- Get at least 7 hours of sleep per night.
- Be consistent with bedtime (go to bed at same time every night).
- Create a calm environment.
- Avoid distractions – phones, light.
2. Remain Active
- Exercise at least 30 minutes, three times a week.
- Physical activity produces natural endorphins and helps reduce stress, anxiety.
- Help establish proper cardiovascular state.
3. Ensure Proper Nutrition
- Vegetables: fresh, grilled or steamed, not fried or boiled.
- Fruits: fresh or frozen, not dried or canned, which may have added sugars.
- Three meals per day (breakfast, lunch and dinner).
- Colorful plate: dark leafy greens, fresh herbs, peppers, broccoli, lean meats, poultry, fish, beans and whole grains.
Calorie Saver Tips
Try these simple food swaps to save calories.
- Replace 1 cup of pasta with ½ cup of pasta and 1 cup of broccoli to save 100 calories.
- Replace 1 cup of white rice with ½ cup rice and 1 cup of spinach to save 125 calories.
- Healthy snacks between lunch and dinner may decrease the risk of overeating or choosing less healthy foods.
- Include sliced vegetables or fruit in a snack bag for easy access.
- Appropriate water consumption can help prevent dehydration, lubricate your joints, avoid constipation, aid the body to get rid of waste and stabilize your mood.
- On average, men should consume 3.7 liters of fluids per day and women 2.7 liters (20% of daily water consumption comes from food and other drinks).
- Excessive alcohol consumption can affect sleep, increase stress and ultimately, negatively impact overall health (i.e., lead to liver cirrhosis/pancreatitis/cancer of the liver, mouth, throat, larynx and esophagus/hypertension).
- Excessive drinking in men includes consuming more than 14 drinks in a week. In women, this includes consuming about 8 drinks per week.
Don’t just set it, achieve it. Here’s how:
- Establish a plan.
- Write down your goals.
- Involve others and speak to family and friends to help keep you accountable.
- Set weekly goals.
- Reward yourself for completing weekly goals with extra time for yourself, such as reading a good book, catching up on a great show, fishing, biking or purchasing a small token item for yourself.
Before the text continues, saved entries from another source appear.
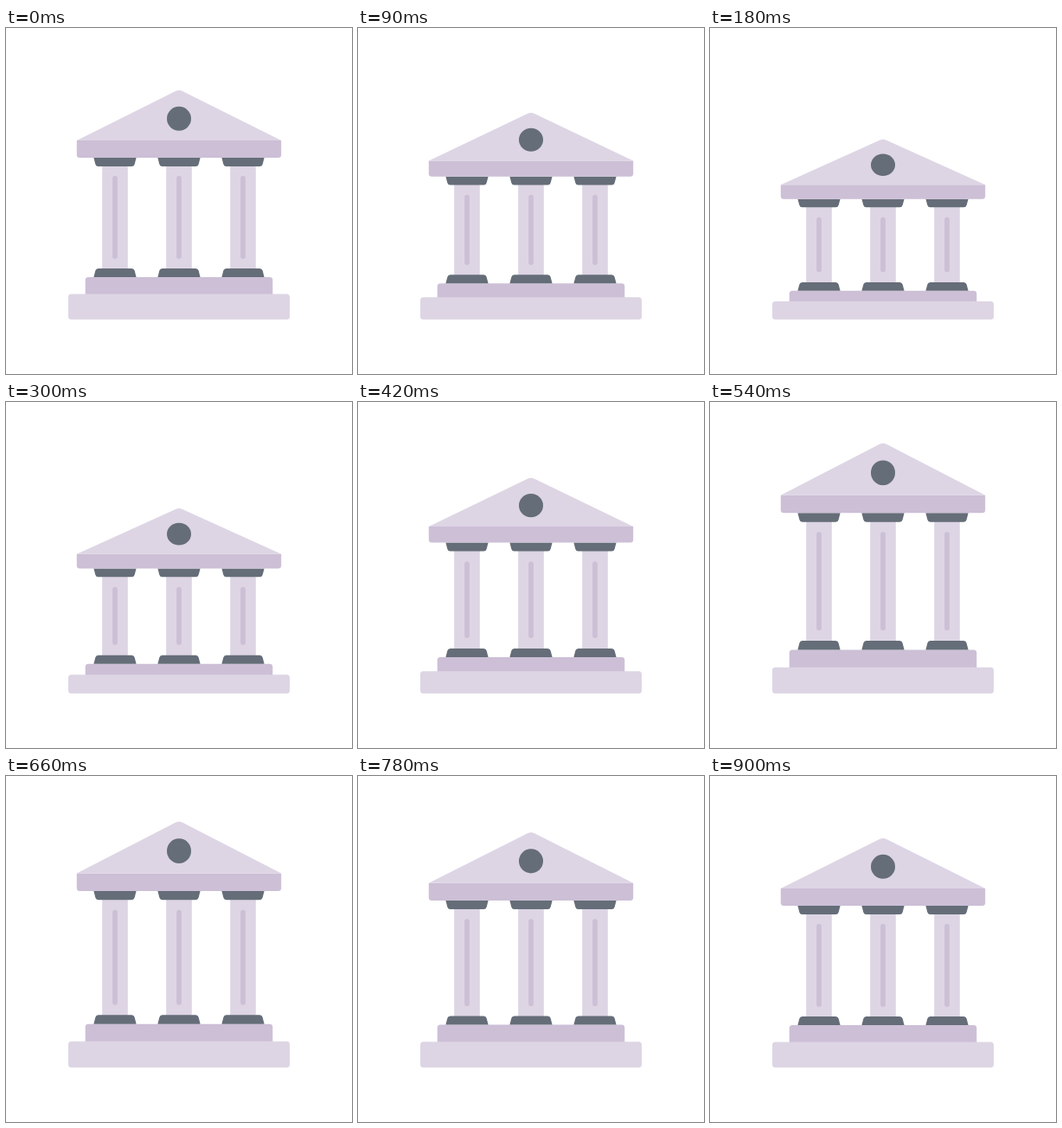
Recreate the animation shown at these times as an HTML page with a canvas. Size 400 by 400 pixels, loop 930 ms.

```html
<!DOCTYPE html>
<html lang="en">
<head>
<meta charset="utf-8">
<style>
  html, body { margin: 0; width: 100%; height: 100%; overflow: hidden; background: #fff; }
  canvas { display: block; }
</style>
</head>
<body>
<canvas id="stage" width="400" height="400"></canvas>
<script>
const ctx = document.getElementById('stage').getContext('2d');
const LIGHT = '#ddd5e4', MID = '#ccbfd6', DARK = '#656d78';
const LOOP = 930, SQUASHED = 195, STRETCHED = 555, SETTLED = 900;

// Heights of each edge at rest, squashed and stretched
const EDGES = {
  apex: [72, 129.7, 47.3],
  eave: [130, 182, 107.4],
  beam: [150, 198.4, 127.9],
  capital: [160, 208, 138.3],
  plinth: [278, 294.2, 275.9],
  step: [288, 304.1, 286.4],
  slab: [307.5, 316.1, 306.6],
  diskY: [104.8, 159.1, 81.4],
  diskR: [14, 12.7, 14.4],
  grooveTop: [171, 219.5, 150],
  grooveEnd: [267, 282.3, 264]
};

// Cubic bezier easing with control points (x1, 0) and (x2, 1)
function ease(x, x1 = 1 / 3, x2 = 2 / 3) {
  let lo = 0, hi = 1, s = 0.5;
  for (let i = 0; i < 20; i++) {
    s = (lo + hi) / 2;
    const r = 1 - s;
    if (3 * r * r * s * x1 + 3 * r * s * s * x2 + s ** 3 < x) lo = s; else hi = s;
  }
  return s * s * (3 - 2 * s);
}

function poseAt(t) {
  let from = 0, to = 1, k;
  if (t < SQUASHED) {
    k = ease(t / SQUASHED);
  } else if (t < STRETCHED) {
    [from, to] = [1, 2];
    k = ease((t - SQUASHED) / (STRETCHED - SQUASHED), 0.66, 0.67);
  } else {
    [from, to] = [2, 0];
    k = ease(Math.min(1, (t - STRETCHED) / (SETTLED - STRETCHED)));
  }
  const pose = {};
  for (const name in EDGES) {
    const e = EDGES[name];
    pose[name] = e[from] + (e[to] - e[from]) * k;
  }
  return pose;
}

function box(color, left, top, right, bottom, radii = 0) {
  ctx.fillStyle = color;
  ctx.beginPath();
  ctx.roundRect(left, top, right - left, bottom - top, radii);
  ctx.fill();
}

// Trapezoid whose narrow side has rounded corners
function foot(x, wide, narrow) {
  ctx.fillStyle = DARK;
  ctx.beginPath();
  ctx.moveTo(x - 24.6, wide);
  ctx.arcTo(x - 22, narrow, x, narrow, 3.5);
  ctx.arcTo(x + 22, narrow, x + 24.6, wide, 3.5);
  ctx.lineTo(x + 24.6, wide);
  ctx.fill();
}

function draw(p) {
  ctx.clearRect(0, 0, 400, 400);

  box(MID, 91.7, p.step, 308.3, p.slab + 1, [3.5, 3.5, 0, 0]);
  box(LIGHT, 72, p.slab, 328, 337, 3.5);

  for (const x of [126, 200, 274]) {
    box(LIGHT, x - 14.8, p.capital - 1, x + 14.8, p.plinth + 1);
    box(MID, x - 2.9, p.grooveTop, x + 2.9, p.grooveEnd, 2.9);
    foot(x, p.beam, p.capital);
    foot(x, p.step, p.plinth);
  }

  box(MID, 81.8, p.eave, 318.2, p.beam, [0, 0, 3.5, 3.5]);
  ctx.fillStyle = LIGHT;
  ctx.beginPath();
  ctx.moveTo(81.8, p.eave);
  ctx.lineTo(196, p.apex + 1);
  ctx.quadraticCurveTo(200, p.apex - 1, 204, p.apex + 1);
  ctx.lineTo(318.2, p.eave);
  ctx.fill();

  ctx.fillStyle = DARK;
  ctx.beginPath();
  ctx.ellipse(200, p.diskY, 14, p.diskR, 0, 0, 2 * Math.PI);
  ctx.fill();
}

const start = performance.now();
function tick() {
  draw(poseAt((performance.now() - start) % LOOP));
  requestAnimationFrame(tick);
}
tick();
</script>
</body>
</html>
```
- Pair up with others to work together and achieve similar goals.
2020 has been a tough and challenging year for everyone. If you or someone you know is suffering from anxiety or depression, share with your PCP. Do not be afraid to share how you are feeling, your PCP can work with you and provide necessary help.
Our offices are taking extra precautions to ensure patient and staff safety, and we are offering telehealth visits to make it as easy as possible for you to see your primary care provider in-person or virtually, from the comfort, safety and convenience of your own home.
Remember, an ounce of prevention is better than a cure.